YellowstonePosted: April 15, 2012
I visited Yellowstone National Park to do some geological fieldwork in 1992. With the benefit of twenty years hindsight, it has turned out to be possibly the best trip I have been lucky enough to undertake. Despite some of my meaner spirited class-mates calling it a holiday, I learned a great deal, and the experience of being in a totally different country was excellent.
The north gate of the park is a pretty imposing structure, with an inscription by Theodore Roosevelt. I didn’t take the photo below, which is from Wikipedia.
Arriving in Bozeman, Montana at night, I ended up dropped off up a mountain in the dark. What this meant was that I wasn’t at all prepared for the view when I opened the curtains.
Closing the curtains and trying again didn’t make the view disappear, and it stayed the same as I emerged blinking into the sunlight.
Mt.Everts is essentially a large fault scarp, and the continuous layer on top was deposited during one of the Yellowstone volcano’s more recent eruptions. That layer can apparently be found on the opposite side of North America, in New York State, showing that the volume of rock and ash ejected was truly stupendous. More of that later.
In the northern Park, Mammoth Hot Springs is one of the first places on anyone’s itinerary. Some period buildings remain, and the administrative departments are housed in what was once the US Cavalry’s barracks. One of the things I love about Mammoth is that wildlife is not hindered by fences, and able to wander around everyone’s gardens.
If you’ve never heard elk calling, you’re in for a treat. During the mating season, they tend to get a bit noisy. The sound is difficult to describe, kind of a combination of creaky gate and mad bugler. A quick check on Google will show you what I mean.
The hot springs that give Mammoth its name contain mainly calcium carbonate, in the form of travertine. It forms large terraces, which start off as tiny flat flakes of mineral, and these build up to give large structures.
Down at Mammoth Hot Springs, a remnant feeder pipe for a previous hydrothermal system is present, known as “Liberty Cap”. This formed in much the same way as a pipe furs up with deposits carried by water. If you’ve ever seen a kettle, or oil-pipe full of scale, this isn’t too different. Note the onion-skin structure below.
The whole thing is visible below, and would have been a pipe in the subsurface, feeding deposits similar to those higher up the mountain.
One of the most memorable things about my trip was the people that I encountered. Aside from being robbed in Minneapolis St Paul, virtually everyone was really friendly. The Park Service staff, particularly Dave and Kathy LaConte, Bob Lindstrom and Wayne Hamilton all made my life much easier while I was in the Park.
The scale of hydrothermal activity in Yellowstone is pretty significant. Geological studies show that there is a mantle “hot-spot” beneath the Park, and that continental drift has been moving North America over the heat source for a long time. It is believed that a similar mantle “plume” created the various Pacific seamounts in a chain ending with the Hawaiian Islands. Here’s a useful link – http://seamounts.sdsc.edu/, showing a vast array of seamounts. Using the map to look at the Pacific Ocean, you can see the chain I’m talking about, stretching away north and west of Hawaii. Not all seamounts form from mantle plumes, but this tool is a useful illustration.

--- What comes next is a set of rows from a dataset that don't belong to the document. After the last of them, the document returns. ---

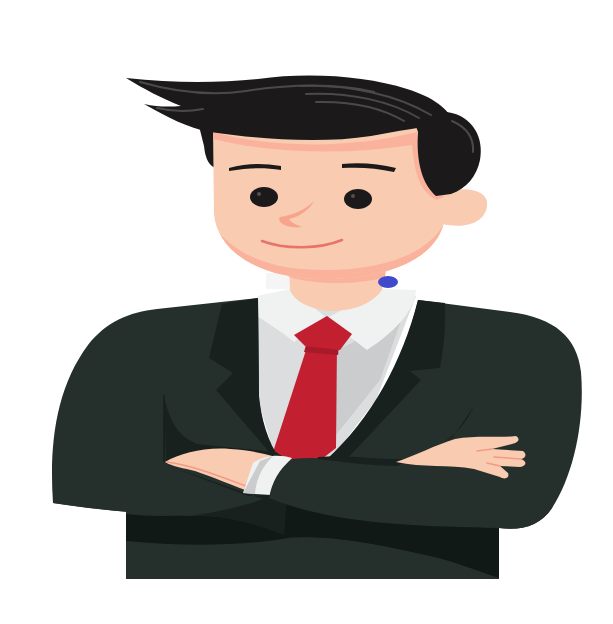
<!DOCTYPE html>
<html lang="en">
<head>
<meta charset="utf-8">
<title>Businessman with folded arms</title>
<style>
:root {
  --paper: #ffffff;
  --suit: #25302d;
  --suit-dark: #19211f;
  --suit-shadow: #111917;
  --skin: #f9cbb0;
  --skin-shade: #fbb29d;
  --skin-line: #f39a84;
  --mouth: #e8736b;
  --hair: #1b191a;
  --hair-shine: #4b494a;
  --shirt: #dcdddf;
  --shirt-shade: #cbccce;
  --collar: #f0f2f2;
  --tie: #c21f30;
  --tie-dark: #a81a2a;
  --dot: #3f4bcb;
}
html, body { margin: 0; background: var(--paper); }
body { width: 613px; height: 624px; overflow: hidden; }
svg { display: block; }
.suit { fill: var(--suit); }
.suit-dark { fill: var(--suit-dark); }
.suit-shadow { fill: var(--suit-shadow); }
.skin { fill: var(--skin); }
.skin-shade { fill: var(--skin-shade); }
.hair { fill: var(--hair); }
.shirt { fill: var(--shirt); }
.shirt-shade { fill: var(--shirt-shade); }
.collar { fill: var(--collar); }
.tie { fill: var(--tie); }
.tie-dark { fill: var(--tie-dark); }
.dot { fill: var(--dot); }
.shine, .crease, .smile, .finger { fill: none; stroke-linecap: round; }
.shine { stroke: var(--hair-shine); stroke-width: 2; }
.smile { stroke: var(--mouth); stroke-width: 2.5; }
.finger { stroke: var(--skin-line); stroke-width: 1.5; }
.crease { stroke: var(--suit-dark); stroke-width: 2; }
</style>
</head>
<body>
<svg width="613" height="624" viewBox="0 0 613 624" role="img" aria-label="Smiling businessman in a dark suit and red tie with folded arms">
  <defs>
    <clipPath id="face-clip">
      <path d="M213 128 L214 214 C217 250 257 279 325 279 C387 279 436 259 444 222 L446 128 Z"/>
    </clipPath>
    <filter id="soften" x="-5%" y="-5%" width="110%" height="110%"><feGaussianBlur stdDeviation="0.6"/></filter>
  </defs>

  <g id="businessman" filter="url(#soften)">
    <g id="shirt-front">
      <path class="shirt" d="M257 296 H416 L376 400 L330 460 H276 L258 400 Z"/>
      <path class="shirt-shade" d="M337 350 L352 343 L368 330 L402 318 L380 380 L335 436 Z"/>
      <path class="collar" d="M257 296 L290 289 L327 318 L294 342 L284 334 L257 316 Z"/>
      <path class="collar" d="M327 318 L381 289 L416 290 C415 308 399 329 367 350 L350 337 Z"/>
      <rect x="266" y="273" width="24" height="16" fill="#f5f5f6"/>
    </g>

    <g id="neck">
      <path class="skin" d="M289 262 H385 L382 290 C371 305 352 311 330 311 C309 309 294 301 290 290 Z"/>
      <path class="skin-shade" d="M289 270 H386 L385 277 C359 285 316 285 289 277 Z"/>
    </g>

    <g id="tie">
      <path class="tie" d="M308 344 H337 L336 448 L318 462 H276 L273 452 Z"/>
      <path class="tie-dark" d="M306 345 L339 346 L338 355 L304 352 Z"/>
      <path class="tie" d="M327 316 L352 334 L340 350 L305 346 L294 335 Z"/>
    </g>

    <g id="jacket">
      <path class="suit" d="M126 505 H499 V579 H126 Z"/>
      <path class="suit" d="M258 298 L259 400 C263 431 272 450 280 461 L330 460 C373 420 404 361 418 300 L510 312 C555 318 577 337 581 372 C585 421 574 474 552 508 C541 525 523 531 499 528 L400 536 L190 515 C140 514 92 509 53 503 C49 444 56 388 88 345 C106 322 129 312 157 309 Z"/>
      <path class="suit-dark" d="M258 298 L222 304 L209 358 L233 373 L216 390 L276 460 L280 459 C268 443 261 418 259 396 Z"/>
      <path class="suit-dark" d="M418 300 L445 303 C446 330 443 351 440 368 L410 371 L421 380 L346 460 H326 C372 418 402 362 418 300 Z"/>
      <path class="suit-dark" d="M164 396 C170 424 180 437 197 444 L276 452 L290 462 L166 464 Z"/>
      <path class="suit-dark" d="M474 406 C466 424 455 436 440 444 L410 459 L452 438 Z"/>
      <path class="crease" d="M164 396 V463"/>
    </g>

    <g id="folded-arms">
      <path class="suit-shadow" d="M126 514 C180 520 230 511 272 498 L499 526 V578 C475 570 450 560 425 555 C350 538 316 536 288 538 C236 547 178 546 126 541 Z"/>
      <path class="suit" d="M53 503 C57 470 112 455 166 462 L247 494 L286 497 L284 534 C256 524 225 514 190 516 C140 514 92 509 53 503 Z"/>
      <path class="suit-dark" d="M166 465 L248 496 L273 494 L286 504 L284 535 C255 524 225 514 190 516 C223 511 247 505 263 499 Z"/>
      <path class="skin" d="M165 462 C181 453 205 447 230 449 C247 450 263 453 276 457 L253 493 C234 486 213 477 195 471 C184 468 173 467 165 462 Z"/>
      <path class="finger" d="M167 462 C191 465 219 476 246 486"/>
      <path class="collar" d="M253 463 C265 455 279 454 292 458 C280 470 273 482 271 495 L243 493 Z"/>
      <path class="shirt-shade" d="M260 461 L273 456 C259 470 256 483 255 494 L243 493 Z"/>
      <path class="suit" d="M292 459 C325 455 361 464 399 463 L452 438 L540 410 C561 437 565 477 552 508 C540 526 521 531 499 528 C427 526 337 526 269 498 C272 482 279 469 292 459 Z"/>
      <path class="suit-dark" d="M318 457 C351 454 376 460 407 459 L398 466 C370 466 344 462 318 459 Z"/>
      <path class="skin" d="M396 462 C417 455 435 445 455 439 C475 435 499 438 516 436 C521 439 518 443 512 444 L492 449 L523 451 C527 454 526 458 521 459 C528 462 526 466 520 467 L500 466 L508 473 C510 478 505 480 500 477 L474 469 C449 464 423 468 396 462 Z"/>
      <path class="finger" d="M492 449 L477 451 M521 459 L494 457 M500 466 L487 463"/>
    </g>

    <g id="head">
      <path class="hair" d="M198 122 L216 124 L215 168 C207 164 205 155 204 146 Z"/>
      <path class="skin" d="M437 194 C459 186 489 187 487 206 C485 223 465 229 442 224 Z"/>
      <path class="skin" d="M213 128 L214 214 C217 250 257 279 325 279 C387 279 436 259 444 222 L446 128 Z"/>
      <g clip-path="url(#face-clip)">
        <path class="skin-shade" d="M210 222 C239 261 279 270 325 270 C383 270 430 254 446 220 V290 H210 Z"/>
        <path class="skin-shade" d="M213 132 C275 149 354 148 417 132 L421 170 C426 188 434 194 446 196 L437 200 C422 193 415 179 412 145 C345 155 275 154 213 139 Z"/>
      </g>
      <path class="hair" d="M413 118 L447 112 C474 116 484 139 480 160 C477 176 466 189 451 194 L436 196 C422 184 416 162 418 132 Z"/>
      <path class="hair" d="M126 78 C174 83 215 83 258 79 C309 72 366 76 407 89 C433 97 449 109 454 123 C421 127 397 131 371 136 C320 144 258 139 210 132 C188 128 167 117 144 104 C157 107 169 107 181 106 C161 98 144 89 126 78 Z"/>
      <g id="hair-shine">
        <path class="shine" d="M140 82 C175 92 212 96 246 91 C290 84 338 83 374 92"/>
        <path class="shine" d="M300 86 C349 84 397 95 431 115"/>
        <path class="shine" d="M306 94 C350 92 390 101 419 118"/>
        <path class="shine" d="M316 102 C352 101 382 108 404 121"/>
        <path class="shine" d="M157 108 C174 112 188 112 203 109"/>
        <path class="shine" d="M452 121 C468 128 474 139 473 152"/>
      </g>
      <g id="face">
        <path class="hair" d="M229 168 C246 163 263 163 281 166 V170 C263 167 247 168 229 171 Z"/>
        <path class="hair" d="M342 164 C361 162 379 164 396 168 L394 172 C377 168 360 167 342 168 Z"/>
        <ellipse class="hair" cx="264" cy="197" rx="14" ry="10"/>
        <ellipse class="hair" cx="358" cy="199" rx="14" ry="10"/>
        <circle cx="259" cy="194" r="2" fill="#55504f"/>
        <circle cx="353" cy="196" r="2" fill="#55504f"/>
        <path d="M314 201 C304 211 292 215 280 217 C276 223 289 229 302 227 C295 224 290 222 289 219 C301 216 309 210 314 201 Z" fill="#f7a48d"/>
        <path class="smile" d="M262 241 C286 250 320 249 342 240"/>
      </g>
    </g>
  </g>

  <ellipse class="dot" cx="388" cy="282" rx="10" ry="6"/>
</svg>
</body>
</html>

Anyway, back to the plume under Yellowstone. This plume has been responsible for a number of catastrophic volcanic eruptions through geological history. The National Parks Service have shown this far better than I could, and their graphic is reproduced below. The link to their site is here: http://www.nps.gov/yell/naturescience/eruptions.htm.
Looking at the relative volumes of material ejected during the Mt. St. Helens and Krakatau eruptions, it is clear that when the Yellowstone caldera lets rip, it does so on a truly gargantuan scale. For non-geologists out there, a caldera is what you get when the top of a volcano collapses in on itself, a structure a bit like a basin. Good examples are Crater Lake, Oregon, and Olympus Mons. On Earth, calderas are not generally very large, a couple of miles in diameter or less. To give you an idea of scale, according to the US Geological Surgvey, the current Yellowstone Caldera measures approximately “28 by 47 miles”. This gives me the shivers. Basically the entire central section of Yellowstone National Park is a volcanic structure. I knew this before I did any field-work there, but the sheer size of it is awe-inspiring. On a trip to the southern end of the Park, we drove down the fault scarp for the caldera, and it stretched for miles to either side.
One thing is for sure, when that bad boy cuts loose, as it will eventually, the whole world will know about it. A drama that gives an idea of what a major eruption would look like is available through the BBC. Kind of tips 2012 and similar movies into a cocked hat.
Regardless of what lies beneath, Yellowstone National Park is well worth repeated visits. I for one would love to visit again in the depths of winter, when the Park is transformed by snow. The Indians called this part of the world “Big Sky country”, and I can see why. Standing among the grasslands, framed by mountains and deep clear blue sky above, I almost felt as if I could fall off the planet.